Work to be completed:
Look through the lines below and extract each one that contains "moments".
Record set section start
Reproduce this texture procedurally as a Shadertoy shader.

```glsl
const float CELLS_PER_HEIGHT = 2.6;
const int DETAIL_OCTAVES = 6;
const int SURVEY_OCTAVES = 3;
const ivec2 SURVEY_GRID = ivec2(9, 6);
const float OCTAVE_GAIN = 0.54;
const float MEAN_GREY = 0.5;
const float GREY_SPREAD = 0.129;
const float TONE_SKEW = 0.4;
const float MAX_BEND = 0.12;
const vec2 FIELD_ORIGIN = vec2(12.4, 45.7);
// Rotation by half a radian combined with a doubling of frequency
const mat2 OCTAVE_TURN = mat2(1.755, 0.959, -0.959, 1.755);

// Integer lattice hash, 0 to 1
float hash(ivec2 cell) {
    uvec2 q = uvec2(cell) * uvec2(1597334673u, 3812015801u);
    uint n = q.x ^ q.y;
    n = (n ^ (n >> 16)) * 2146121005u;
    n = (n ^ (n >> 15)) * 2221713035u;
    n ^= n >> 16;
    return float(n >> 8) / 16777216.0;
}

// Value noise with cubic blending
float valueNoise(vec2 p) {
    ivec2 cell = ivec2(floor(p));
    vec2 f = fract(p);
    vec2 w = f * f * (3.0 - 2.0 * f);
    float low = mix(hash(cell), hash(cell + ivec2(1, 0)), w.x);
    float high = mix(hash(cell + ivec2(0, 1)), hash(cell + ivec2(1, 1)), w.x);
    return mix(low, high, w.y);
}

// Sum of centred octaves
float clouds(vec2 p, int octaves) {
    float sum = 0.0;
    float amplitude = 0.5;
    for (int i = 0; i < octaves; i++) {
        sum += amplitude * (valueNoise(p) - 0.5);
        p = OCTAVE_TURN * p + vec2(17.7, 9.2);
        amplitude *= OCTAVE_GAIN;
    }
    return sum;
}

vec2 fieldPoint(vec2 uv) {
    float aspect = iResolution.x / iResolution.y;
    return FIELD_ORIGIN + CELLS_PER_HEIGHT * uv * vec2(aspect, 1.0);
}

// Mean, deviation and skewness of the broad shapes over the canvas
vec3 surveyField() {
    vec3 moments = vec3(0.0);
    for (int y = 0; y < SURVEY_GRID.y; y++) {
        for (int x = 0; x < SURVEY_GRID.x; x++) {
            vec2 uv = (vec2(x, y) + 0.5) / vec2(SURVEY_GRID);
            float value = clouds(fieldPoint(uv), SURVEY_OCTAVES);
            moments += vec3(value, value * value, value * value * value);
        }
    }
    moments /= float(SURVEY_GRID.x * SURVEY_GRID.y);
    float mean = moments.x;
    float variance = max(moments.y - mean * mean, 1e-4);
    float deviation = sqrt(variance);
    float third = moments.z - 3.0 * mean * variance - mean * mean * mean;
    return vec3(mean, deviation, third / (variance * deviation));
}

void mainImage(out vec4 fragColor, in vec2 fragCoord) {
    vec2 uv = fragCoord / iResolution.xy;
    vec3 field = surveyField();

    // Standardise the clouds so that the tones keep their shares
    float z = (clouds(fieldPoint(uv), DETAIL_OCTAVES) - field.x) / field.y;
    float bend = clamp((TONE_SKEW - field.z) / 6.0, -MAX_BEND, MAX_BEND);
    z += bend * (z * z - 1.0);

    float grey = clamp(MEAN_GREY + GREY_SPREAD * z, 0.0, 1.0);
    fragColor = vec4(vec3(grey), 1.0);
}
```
Record set section end
Exercise result:
    vec3 moments = vec3(0.0);
            moments += vec3(value, value * value, value * value * value);
    moments /= float(SURVEY_GRID.x * SURVEY_GRID.y);
    float mean = moments.x;
    float variance = max(moments.y - mean * mean, 1e-4);
    float third = moments.z - 3.0 * mean * variance - mean * mean * mean;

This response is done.